12 weeks, August – October 2019
Sea Turtle Conservancy
How might we create a better user journey for non-profit websites?
For ARTD 451: Graphic Design Inquiry, we were challenged to redesign the desktop and mobile interface of a non-profit of our choice. I chose the Sea Turtle Conservancy (STC) because I had a personal interest in what efforts were being taken to protect the sea turtle population. STC is dedicated to the research and protection of sea turtles in the South Americas. Their work includes research, projects, and volunteer opportunities to protect the sea turtle population.
For this project, I wanted to redesign the visual aesthetics of the website as the current one is cluttered and overwhelmed with information. The navigation bar was a design element that I wanted to redesign as well so that users can find the information they need in a shorter period.
To begin the project, I researched online about different non-profit organizations that focused on environmental causes, specifically endangered species. Within those non-profits, I focused on ones that were reputable through Charity Navigator and whose funds were being used to either further research or provide educational resources for the general public.
Once I found 3 organizations that I was interested in learning more about, I created concept maps for them to understand their vision and mission focus. By doing so, I was able to narrow down to the one non-profit that I wanted to redesign for, and that ended up being STC.
I chose STC because upon viewing their website, I noticed there were areas of opportunities for redesigning the website. I created a benchmark analysis to highlight some of these areas.
The main issues I found while walking through the website were that while the org provides lots of useful information on sea turtles and what kinds of threats they were facing, this was difficult to find upon first viewing. The navigation bar featured tons of links nested within one another, and some links were even repeated.

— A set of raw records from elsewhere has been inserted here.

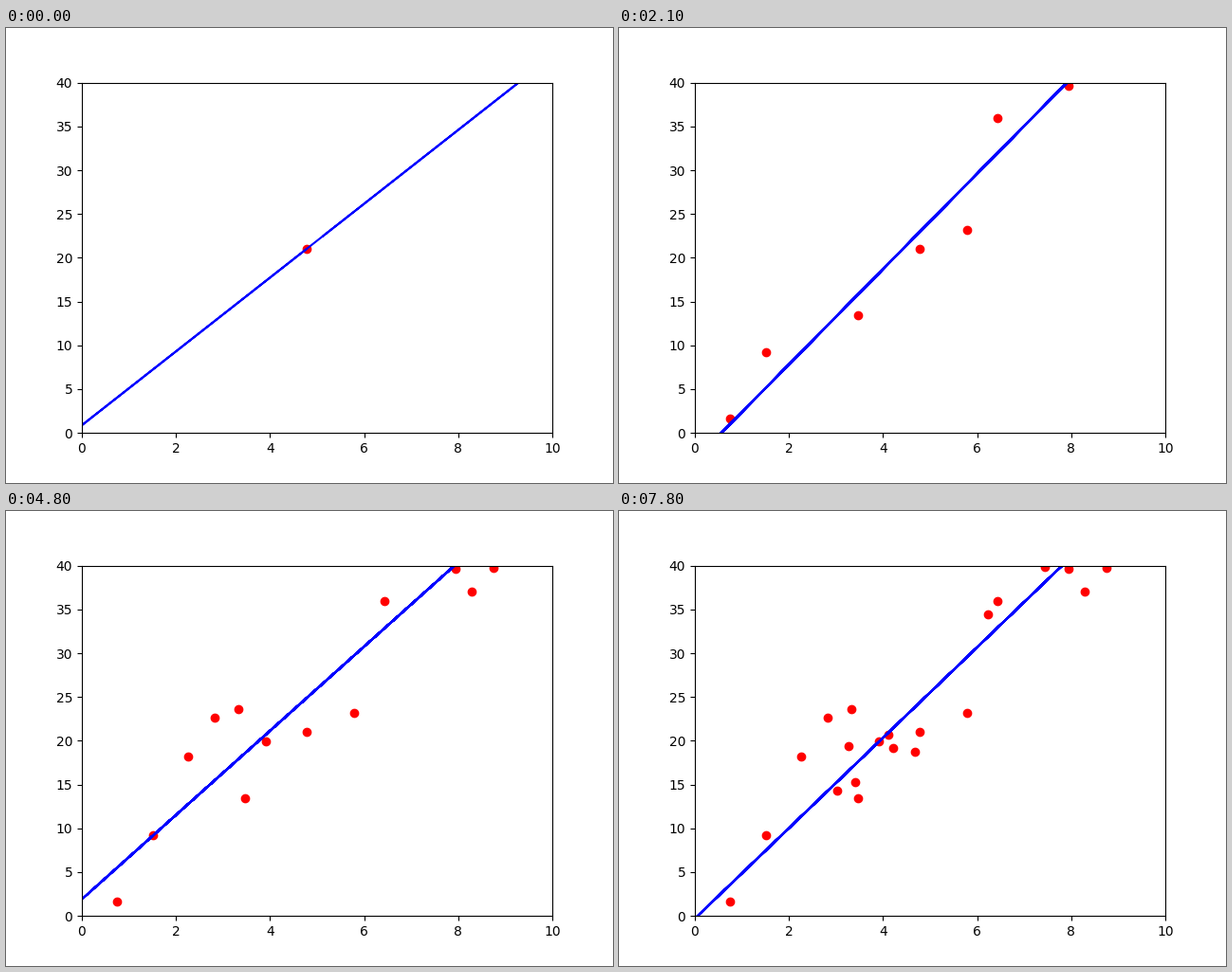
A matplotlib script for the animation above (8 s loop, 640x480 px).

```python
import numpy as np
import matplotlib.pyplot as plt
from matplotlib.animation import FuncAnimation

INTERVAL = 100       # ms per frame
FRAMES = 80
FRAMES_PER_POINT = 3

# An even grid on the x axis, visited in shuffled order.
order = np.random.RandomState(42).permutation(200)
x = np.linspace(0, 10, 200)[order]

# Noisy measurements in order of arrival; some lie outside the visible range.
y = np.array([21, 1.6, 9.2, 39.6, 36, 23.2, 13.4, 46.8, 39.7,
              18.2, 23.6, 52.8, 37, 19.9, 44, 49, 22.6, 44.2,
              20.7, 15.3, 34.4, -1.7, 39.8, 18.7, 19.4, 14.3, 19.2])


def fit_line(count):
    """Least squares over the first samples; the very first counts twice."""
    index = np.r_[0, :count]
    design = np.column_stack([x[index], np.ones(count + 1)])
    return np.linalg.lstsq(design, y[index], rcond=None)[0]


fig, ax = plt.subplots(figsize=(6.4, 4.8), dpi=100)
ax.set_xlim(0, 10)
ax.set_ylim(0, 40)

dots, = ax.plot([], [], "ro")
line, = ax.plot([], [], "b-")


def update(frame):
    count = frame // FRAMES_PER_POINT + 1
    slope, intercept = fit_line(count)
    dots.set_data(x[:count], y[:count])
    # The shuffled grid retraces the segment, which gives it crisp edges.
    line.set_data(x, slope * x + intercept)
    return dots, line


anim = FuncAnimation(fig, update, frames=FRAMES, interval=INTERVAL,
                     init_func=lambda: update(0), repeat=True, repeat_delay=0)
plt.show()
```
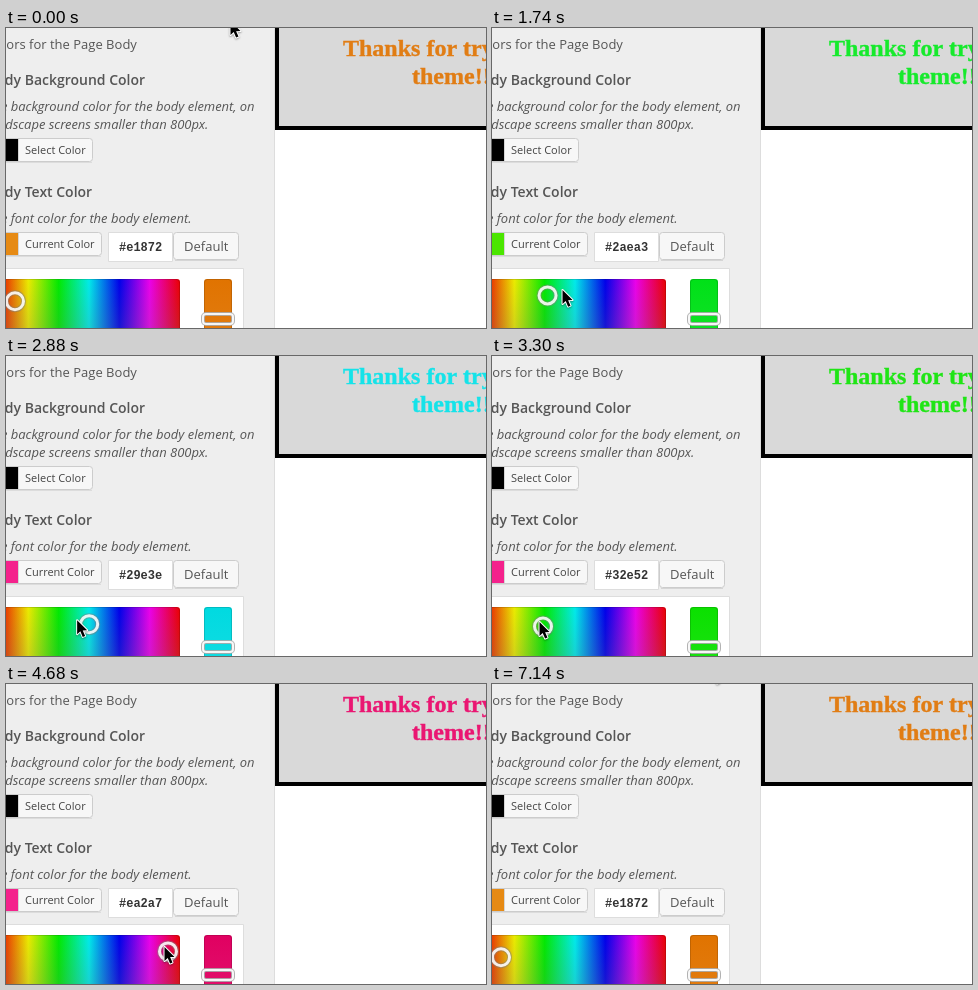
An HTML page with a canvas that plays this animation: 480x300 px, repeating every 7200 ms.

```html
<!DOCTYPE html>
<html lang="en">
<head>
<meta charset="utf-8">
<title>Body text color picker</title>
<style>
  html, body { margin: 0; width: 100%; height: 100%; overflow: hidden; background: #fff; }
  canvas { display: block; }
</style>
</head>
<body>
<canvas id="stage" width="480" height="300"></canvas>
<script>
const ctx = document.getElementById('stage').getContext('2d');
const LOOP = 7200, STEP = 60;
const SANS = '"Open Sans", sans-serif';
const LEFT = -19;
const DRAG_START = 1620, DRAG_END = 5820;
const HOME = { x: 9, y: 272.7 };
const ORANGE = '#e68a14', GREEN = '#4be600', PINK = '#f4228c';

// Pointer moves: start, end, x, y, ease-out power (2 unless given).
const MOVES = [
  [240, 720, 150, 283, 1], [720, 1380, 44, 263.3, 1],
  [1654, 2340, 159, 258], [2460, 3240, 48, 266], [3300, 3480, 42, 266],
  [3643, 4620, 159, 262.9], [5040, 5820, -14, 270, 1],
  [6599, 6600, 181, 209], [6600, 6780, 220, 2, 1],
  [6959, 6960, 167, 217], [6960, 7140, 220, -17, 1]
];
const SWATCHES = [[0, ORANGE], [1620, GREEN], [2400, PINK], [3480, GREEN], [4560, PINK], [5880, ORANGE]];

function pointer(t) {
  let x = 225, y = -7;
  for (const [start, end, toX, toY, power = 2] of MOVES) {
    if (t <= start) break;
    const u = 1 - Math.pow(1 - Math.min(1, (t - start) / (end - start)), power);
    x += (toX - x) * u;
    y += (toY - y) * u;
  }
  return { x, y };
}

// The ring trails the pointer by one step and stays inside the field.
function ringAt(t) {
  if (t < DRAG_START || t >= DRAG_END) return HOME;
  const p = pointer(t - STEP);
  return { x: Math.max(HOME.x, p.x + 3), y: Math.min(HOME.y, p.y + 4) };
}

function hueAt(x) {
  const d = x - 51;
  return 117.13 + 2.0277 * d - 0.000663 * d * d;
}

// Weight of one colour channel (0..1) for a hue.
function channel(hue, shift) {
  const d = Math.abs(((hue + shift) % 360 + 540) % 360 - 180);
  return Math.min(1, Math.max(0, (120 - d) / 60));
}

function pickedColor(hue, y, deepen = 0) {
  const max = 242 - (y - 262) * 1.6, min = 43 - (y - 262) * 0.3 - deepen;
  return '#' + [0, 240, 120].map(s =>
    Math.round(min + (max - min) * channel(hue, s)).toString(16).padStart(2, '0')).join('');
}

function rect(x, y, w, h, fill) {
  ctx.fillStyle = fill;
  ctx.fillRect(x, y, w, h);
}

function roundPath(x, y, w, h, r) {
  ctx.beginPath();
  ctx.roundRect(x, y, w, h, r);
}

function stroke(color, width) {
  ctx.strokeStyle = color;
  ctx.lineWidth = width;
  ctx.stroke();
}

function box(x, y, w, h, fill, line, r = 3) {
  roundPath(x + 0.5, y + 0.5, w - 1, h - 1, r);
  ctx.fillStyle = fill;
  ctx.fill();
  stroke(line, 1);
}

function text(str, x, y, font, color) {
  ctx.font = font;
  ctx.fillStyle = color;
  ctx.fillText(str, x, y);
}

function colorButton(label, y, width, swatch) {
  rect(-2, y + 24, width + 1, 1, '#dcdcdc');
  box(-10, y, width + 10, 24, '#f7f7f7', '#ccc');
  rect(0, y + 1, 12, 22, swatch);
  rect(12, y + 1, 1, 22, '#d5d5d5');
  text(label, 19, y + 16, '11px ' + SANS, '#444');
}

function preview(color) {
  rect(268, 0, 212, 300, '#fff');
  rect(268, 0, 1, 300, '#ddd');
  rect(269, 0, 211, 102, '#000');
  rect(273, 0, 207, 98, '#d9d9d9');
  ctx.strokeStyle = color;
  ctx.lineWidth = 0.4;
  [['Thanks for trying', 337, 28], ['theme!!', 406, 56]].forEach(line => {
    text(...line, 'bold 24px "Liberation Serif", serif', color);
    ctx.strokeText(...line);
  });
}

function labels() {
  const plain = '13px ' + SANS, head = '600 14px ' + SANS, note = 'italic 13px ' + SANS;
  [
    ['Colors for the Page Body', 21, plain],
    ['Body Background Color', 57, head],
    ['The background color for the body element, on', 83, note],
    ['landscape screens smaller than 800px.', 101, note],
    ['Body Text Color', 169, head],
    ['The font color for the body element.', 195, note]
  ].forEach(([str, y, font]) => text(str, LEFT, y, font, '#555'));
}

// Fills a bar of the picker with the given layers and a thin dark edge.
function bar(x, width, ...layers) {
  roundPath(x, 251, width, 60, 3);
  for (const layer of layers) {
    ctx.fillStyle = layer;
    ctx.fill();
  }
  roundPath(x + 0.5, 251.5, width - 1, 60, 3);
  stroke('rgba(0,0,0,.14)', 1);
}

function fade(from, to) {
  const g = ctx.createLinearGradient(0, 251, 0, 300);
  g.addColorStop(0, from);
  g.addColorStop(1, to);
  return g;
}

function spectrum() {
  const left = -8, width = 182;
  const hues = ctx.createLinearGradient(left, 0, left + width, 0);
  for (let i = 0; i <= 24; i++) hues.addColorStop(i / 24, `hsl(${i * 15}, 100%, 46%)`);
  bar(left, width, hues, fade('rgba(115,115,115,0)', 'rgba(115,115,115,.2)'));
}

function strip(hue) {
  bar(198, 28, fade(`hsl(${hue}, 100%, 44%)`, `hsl(${hue}, 88%, 47%)`));
  ctx.save();
  ctx.globalAlpha = 0.9;
  roundPath(197, 286, 30, 10, 3);
  stroke('#aaa', 4);
  stroke('#fff', 2);
  ctx.restore();
}

function ring({ x, y }) {
  ctx.beginPath();
  ctx.arc(x, y + 0.5, 8.5, 0, Math.PI * 2);
  stroke('rgba(128,128,128,.5)', 5);
  stroke('rgba(255,255,255,.88)', 3);
}

function arrow({ x, y }) {
  ctx.save();
  ctx.translate(x - 0.5, y);
  const outline = new Path2D('M0 0V14L3.2 11 5.6 16.6 8 15.6 5.6 10.2 10 10Z');
  ctx.lineJoin = 'round';
  ctx.shadowColor = 'rgba(0,0,0,.35)';
  ctx.shadowBlur = 2;
  ctx.shadowOffsetY = 1;
  ctx.strokeStyle = '#fff';
  ctx.lineWidth = 2;
  ctx.stroke(outline);
  ctx.shadowColor = 'transparent';
  ctx.fillStyle = '#000';
  ctx.fill(outline);
  ctx.restore();
}

function draw(t) {
  const spot = ringAt(t);
  const hue = hueAt(spot.x);
  const swatch = SWATCHES.filter(s => s[0] <= t).pop()[1];

  rect(0, 0, 480, 300, '#eee');
  preview(pickedColor(hue, spot.y, 20));
  labels();
  colorButton('Select Color', 110, 87, '#000');
  colorButton('Current Color', 204, 96, swatch);

  box(102, 204, 65, 30, '#fff', '#ddd', 0);
  text(pickedColor(hue, spot.y).slice(0, 6), 113, 223, 'bold 12px "Liberation Mono", monospace', '#333');
  rect(169, 232, 62, 1, '#d5d5d5');
  box(167, 204, 66, 28, '#f7f7f7', '#ccc');
  text('Default', 178, 223, '13px ' + SANS, '#555');

  box(-10, 240, 248, 80, '#fff', '#ddd', 0);
  spectrum();
  strip(hue);
  ring(spot);
  arrow(pointer(t));
}

const begin = performance.now();
function tick() {
  const t = (performance.now() - begin) % LOOP;
  draw(Math.floor(t / STEP) * STEP);
  requestAnimationFrame(tick);
}
tick();
</script>
</body>
</html>
```
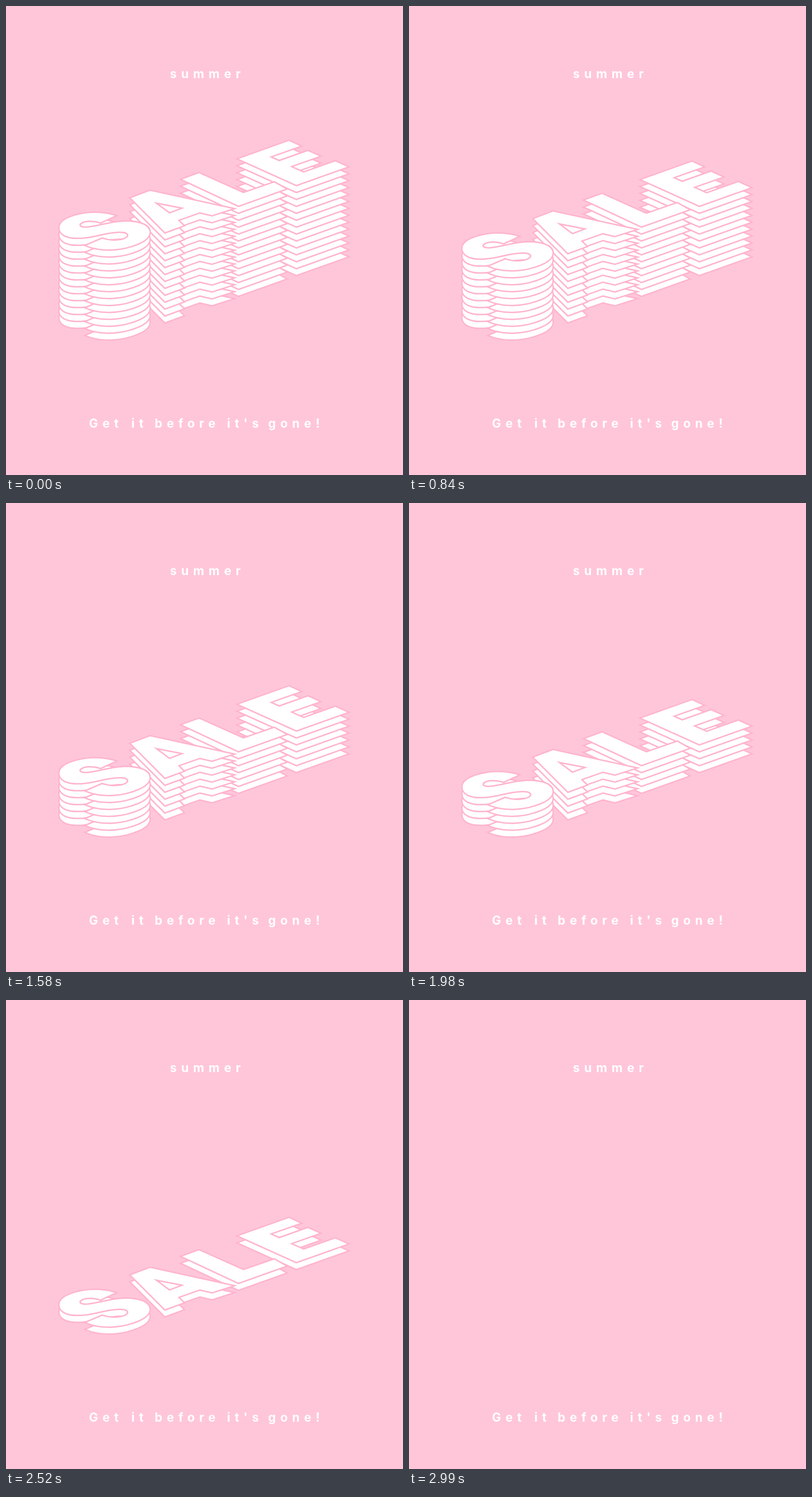
Animation, 689 px wide and 813 px high, one loop 3.29 s. Source, as an HTML page with a canvas:

```html
<!DOCTYPE html>
<html lang="en">
<head>
<meta charset="utf-8">
<title>Summer sale</title>
<style>
  html, body { margin: 0; width: 100%; height: 100%; overflow: hidden; background: #ffc6da; }
  canvas { display: block; }
</style>
</head>
<body>
<canvas id="stage" width="689" height="813"></canvas>
<script>
const ctx = document.getElementById('stage').getContext('2d');
const PINK = '#ffc6da', EDGE = '#ffb4ce', WHITE = '#fff';
const LOOP = 3290, LAYERS = 14, STEP = 12;
// One layer is taken off the top at each of these times.
const DROPS = [500, 670, 840, 1040, 1210, 1410, 1580, 1780, 1980, 2180, 2350, 2520, 2720, 2990];

// Letter E on a slanted grid: a runs along the arms, b down the stem.
const slanted = (a, b) => `${404 + a + b},${265 - 0.355 * a + 0.45 * b}`;
const E = 'M' + [
  [0, 0], [87, 0], [87, 19], [34, 19], [34, 36], [84, 36],
  [84, 55.5], [33, 55.5], [33, 79.5], [88, 79.5], [88, 100], [0, 100]
].map(p => slanted(...p)).join('L') + 'Z';

const S = `M189,363.5 C170,357.5 140,356 115,365 C100,370 93,377 93,384
  C93,396 106,402.5 130,401.5 C153,400.5 170,392 196,391
  C208,390.5 214,394 212,399 C209,406.5 186,410 167,403.5
  L140,415 C158,423 190,425 217,416 C240,409 249,401 249,392
  C249,380 230,373 204,374 C180,375 155,384 138,384.5
  C128,384.5 125,380 129,376.5 C136,370.5 153,371 164,375 Z`;
const A = `M217,333 L250,320.5 L392,351.5 L357.5,362.5 L336.5,357.5
  L298,371 L307.5,380.5 L276,392 Z M256,339.5 L283.5,360 L310,350 Z`;
const L = 'M335,290 L306,300.5 L403.5,346 L485,317 L465.5,306 L412,324.5 Z';
const letters = [S, A, L, E].map(d => new Path2D(d));

function drawLayer(index) {
  ctx.save();
  ctx.translate(0, index * STEP);
  for (const letter of letters) {
    ctx.stroke(letter);
    ctx.fill(letter, 'evenodd');
  }
  ctx.restore();
}

function drawText() {
  ctx.font = '700 21px Inter, sans-serif';
  ctx.letterSpacing = '7.7px';
  ctx.fillText('summer', 284.5, 124.5);
  const words = [['Get', 144], ['it', 217.5], ['before', 258], ["it's", 383.5], ['gone!', 455]];
  for (const [word, x] of words) ctx.fillText(word, x, 730.5);
}

function draw(now) {
  const time = now % LOOP;
  const gone = DROPS.filter(t => t <= time).length;
  ctx.fillStyle = PINK;
  ctx.fillRect(0, 0, 689, 813);
  ctx.fillStyle = WHITE;
  ctx.strokeStyle = EDGE;
  ctx.lineWidth = 5;
  ctx.miterLimit = 4;
  drawText();
  for (let i = LAYERS - 1; i >= gone; i--) drawLayer(i);
}

const start = performance.now();
function tick() {
  draw(performance.now() - start);
  requestAnimationFrame(tick);
}
tick();
</script>
</body>
</html>
```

The layout of the information itself was also an issue because of the large amounts of text and placement of images. It lacked hierarchy and distinction, and the long body paragraphs can lose the user's attention almost immediately.
Summary: The main issues I found within the STC website were the lack of hierarchy and clear mission statement, the repetitiveness of links, and formatting issues that could easily lose information and the user's attention.
After analyzing the STC website, I researched other sea turtle non-profits through a competitive analysis. I viewed numerous websites before ultimately choosing the ones that felt visually appealing to me, along with how they structured their website in terms of the navigation bar links and donation buttons.
Summary: All the websites that I researched stated their mission focus on the homepage, along with a hero image that draws the user's attention at first glance. They were clear about what the purpose of their website was and informed visitors about the efforts they were taking in sea turtle preservation.
To get a sense of what types of problems visitors to the website might run into, I conducted a heuristics analysis by developing tasks for in-class user testing. I asked 3 of my classmates to do the following:
Summary: I found that the amount of information presented on each page is overwhelming and drowns out the intended message. In addition, the number of links gave the website a cluttered impression and made it difficult to know where to begin finding more information on subjects such as research opportunities or the organization's mission statement.
Since one of the main issues with the current website was the navigation and links, I did a closed card sorting amongst 3 of my classmates to see how they chose to sort the information given the cards I provided them.
I chose About, Programs, Get Involved, and Sea Turtles to be the main links for the navigation bar based on how the organizations I researched for in the competitive analysis sorted them. My goal was to simplify the website as much as possible, and I didn't want more than 5 main links for the navigation.
Summary: Most of the participants agreed to have the tabs relating to sea turtles under the "Sea Turtle" tab, along with general information and history being sorted under the "About" tab. However, they found that "Support" and "Get Involved" were too similar and that some of the links sounded too vague to be sorted under a specific category.
After card sorting, I moved on to develop low-fidelity wireframes for both the desktop and mobile interfaces.
One of the main issues I realized, specifically for mobile, was to be mindful of the screen size. I learned that it was also important to consider gridlines when designing for both website and mobile interfaces so that the elements are evenly spaced and lined up with each other.
From there, I fleshed them out into paper prototypes that I conducted informal user testing on.
Following the paper prototype, I went on to design hi-fi wireframes to user-test amongst my classmates. The feedback I received was that the site was visually pleasing, but tweaks could be made regarding where the links lead along with developing a specific user journey rather than focusing on developing an assortment of pages.
For the desktop, the navigation bar is stagnant on the right and users can easily click the main link for the nested links to slide underneath. This takes away from having multiple tabs slide open.
On mobile, this feature is present as well when the menu icon is clicked on the top right.
High-Fidelity Desktop Wireframes
High-Fidelity Mobile Wireframes
Since the Sea Turtle Conservancy is a non-profit, there are certain limitations on what they can change. However, I definitely would like to connect with them to learn more about how they created their website and what decisions went into that process, and what steps could be taken to further enhance it.